● **ASSIGNMENT**:
Where in the data below does the word "pits" appear? Copy each line that holds it.

● **GIVEN RECORDS**:
----

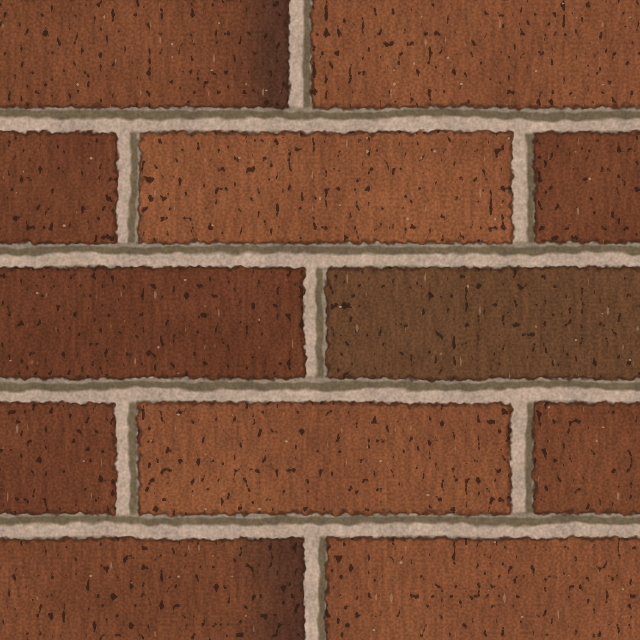
A WebGL 1 fragment shader for this texture:

```glsl
precision highp float;

uniform vec2 u_resolution;

const float PI = 3.14159265;

// Layout, in canvas heights
const vec2 PITCH = vec2(0.619, 0.2115);
const vec2 JOINT = vec2(0.034, 0.037);
const float FIRST_BED = 0.178;
const float EVEN_HEAD = 0.491;
const float ODD_HEAD = 0.197;
const float SLIP = 0.008;
const float CORNER = 0.004;
const float EDGE_WANDER = 0.004;
const float EDGE_CHIP = 0.005;

// Colours
const vec3 CLAY_DARK = vec3(0.355, 0.195, 0.130);
const vec3 CLAY_LIGHT = vec3(0.550, 0.335, 0.215);
const vec3 CLAY_BROWN = vec3(0.385, 0.270, 0.180);
const vec3 CLAY_BURNT = vec3(0.250, 0.165, 0.135);
const vec3 PIT = vec3(0.170, 0.105, 0.075);
const vec3 FLECK = vec3(0.690, 0.560, 0.450);
const vec3 MORTAR_PALE = vec3(0.715, 0.620, 0.545);
const vec3 MORTAR_RIM = vec3(0.575, 0.505, 0.435);
const vec3 MORTAR_SHADE = vec3(0.430, 0.370, 0.285);

float hash(vec2 p) {
  return fract(sin(dot(p, vec2(127.1, 311.7))) * 43758.55);
}

float cornerSlope(vec2 cell, vec2 offset) {
  float a = 2.0 * PI * hash(cell);
  return dot(vec2(cos(a), sin(a)), offset);
}

float gradientNoise(vec2 p) {
  vec2 i = floor(p), f = p - i;
  vec2 u = f * f * f * (f * (f * 6.0 - 15.0) + 10.0);
  vec2 e = vec2(1.0, 0.0);
  float low = mix(cornerSlope(i, f), cornerSlope(i + e, f - e), u.x);
  float high = mix(cornerSlope(i + e.yx, f - e.yx), cornerSlope(i + 1.0, f - 1.0), u.x);
  return mix(low, high, u.y);
}

float roundedBox(vec2 p, vec2 halfSize) {
  vec2 q = abs(p) - halfSize + CORNER;
  return length(max(q, 0.0)) + min(max(q.x, q.y), 0.0) - CORNER;
}

// Clay: tone per brick, burnt ends, drag marks, pits and flecks
vec3 clayColour(vec2 uv, vec2 local, float row, float col, float d) {
  float centre = 1.0 - step(0.5, abs(col));
  float odd = mod(row, 2.0);
  float wave = cos(row * PI * 0.5);
  float cloud = gradientNoise(uv * 7.0 + 31.0);
  float tone = 0.40 + 0.16 * centre + 0.15 * wave + 0.28 * odd * centre;
  tone += 0.16 * (hash(vec2(row, col) + 5.0) - 0.5) + 0.25 * cloud;
  vec3 c = mix(CLAY_DARK, CLAY_LIGHT, clamp(tone, 0.0, 1.0));
  float brown = centre * max(-wave, 0.0);
  c = mix(c, CLAY_BROWN, 0.75 * brown);
  float burnt = max(wave, 0.0) * (1.0 - centre) * smoothstep(0.16, 0.28, local.x + 0.06 * cloud);
  c = mix(c, CLAY_BURNT, 0.65 * burnt);

  float drag = gradientNoise(uv * vec2(120.0, 24.0));
  float grain = gradientNoise(uv * 230.0 + 9.0);
  c *= 1.0 + 0.16 * drag + 0.22 * grain;

  float sideWear = smoothstep(0.22, 0.29, abs(local.x));
  float patches = 0.12 * gradientNoise(uv * 14.0 + 70.0);
  float pits = gradientNoise(uv * vec2(105.0, 66.0) + 40.0) + 0.25 * grain;
  c = mix(c, PIT, 0.75 * smoothstep(0.31, 0.49, pits + patches + 0.07 * sideWear));
  float streak = gradientNoise(uv * vec2(130.0, 38.0) + 90.0);
  c = mix(c, FLECK, 0.5 * smoothstep(0.46, 0.60, streak));
  float speck = gradientNoise(uv * 95.0 + 150.0);
  c = mix(c, FLECK, 0.8 * smoothstep(0.52, 0.62, speck));

  float crumble = smoothstep(-0.007, 0.0, d + 0.006 * gradientNoise(uv * 85.0));
  return mix(c, PIT, 0.55 * crumble);
}

// Mortar: pale ridge, shaded hollow and ragged rim across each joint
vec3 mortarColour(vec2 uv, vec2 local, float row, float col) {
  vec2 side = sign(local);
  vec2 across = (local - side * PITCH * 0.5) / (JOINT * 0.5);
  float wobble = 0.35 * gradientNoise(uv * 9.0 + 20.0) + 0.3 * gradientNoise(uv * 45.0);
  float headId = col + step(0.0, local.x);
  across.x += 0.5 * (hash(vec2(headId, row) + 3.0) - 0.5);
  vec2 hollow = smoothstep(vec2(-0.05), vec2(0.28), across + wobble);
  vec2 rim = smoothstep(vec2(0.64), vec2(0.88), across + 0.8 * wobble);
  float bed = smoothstep(-0.004, 0.004, abs(local.y) - 0.5 * (PITCH.y - JOINT.y) + 0.01 * wobble);
  float shade = mix(hollow.x, hollow.y, bed);
  float lip = mix(rim.x, rim.y, bed);
  vec3 c = mix(mix(MORTAR_PALE, MORTAR_SHADE, shade), MORTAR_RIM, lip);
  float grain = gradientNoise(uv * 110.0 + 60.0) + gradientNoise(uv * 230.0);
  return c * (1.0 + 0.13 * grain + 0.12 * gradientNoise(uv * 22.0));
}

void main() {
  vec2 uv = gl_FragCoord.xy / u_resolution.y;
  float pixel = 1.0 / u_resolution.y;

  // Slightly wandering courses in running bond
  vec2 p = uv + EDGE_WANDER * vec2(gradientNoise(uv * 6.0), gradientNoise(uv * 5.0 + 17.0));
  float course = (p.y - FIRST_BED) / PITCH.y + 1.0;
  float row = floor(course);
  float head = mix(EVEN_HEAD, ODD_HEAD, mod(row, 2.0));
  head += SLIP * (hash(vec2(row, 8.0)) - 0.5) - 0.018 * step(3.5, row);
  float run = (p.x - head) / PITCH.x;
  float col = floor(run);
  vec2 local = (vec2(run - col, course - row) - 0.5) * PITCH;

  float chip = gradientNoise(uv * 60.0) + 0.6 * gradientNoise(uv * 140.0 + 12.0);
  float d = roundedBox(local, 0.5 * (PITCH - JOINT)) + EDGE_CHIP * chip;
  vec3 clay = clayColour(uv, local, row, col, d);
  vec3 mortar = mortarColour(uv, local, row, col);
  mortar *= 1.0 - 0.25 * (1.0 - smoothstep(0.0, 0.003, d));
  gl_FragColor = vec4(mix(clay, mortar, smoothstep(-pixel, pixel, d)), 1.0);
}
```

----

● **ANSWER TO THE PROBLEM**:
// Clay: tone per brick, burnt ends, drag marks, pits and flecks
  float pits = gradientNoise(uv * vec2(105.0, 66.0) + 40.0) + 0.25 * grain;
  c = mix(c, PIT, 0.75 * smoothstep(0.31, 0.49, pits + patches + 0.07 * sideWear));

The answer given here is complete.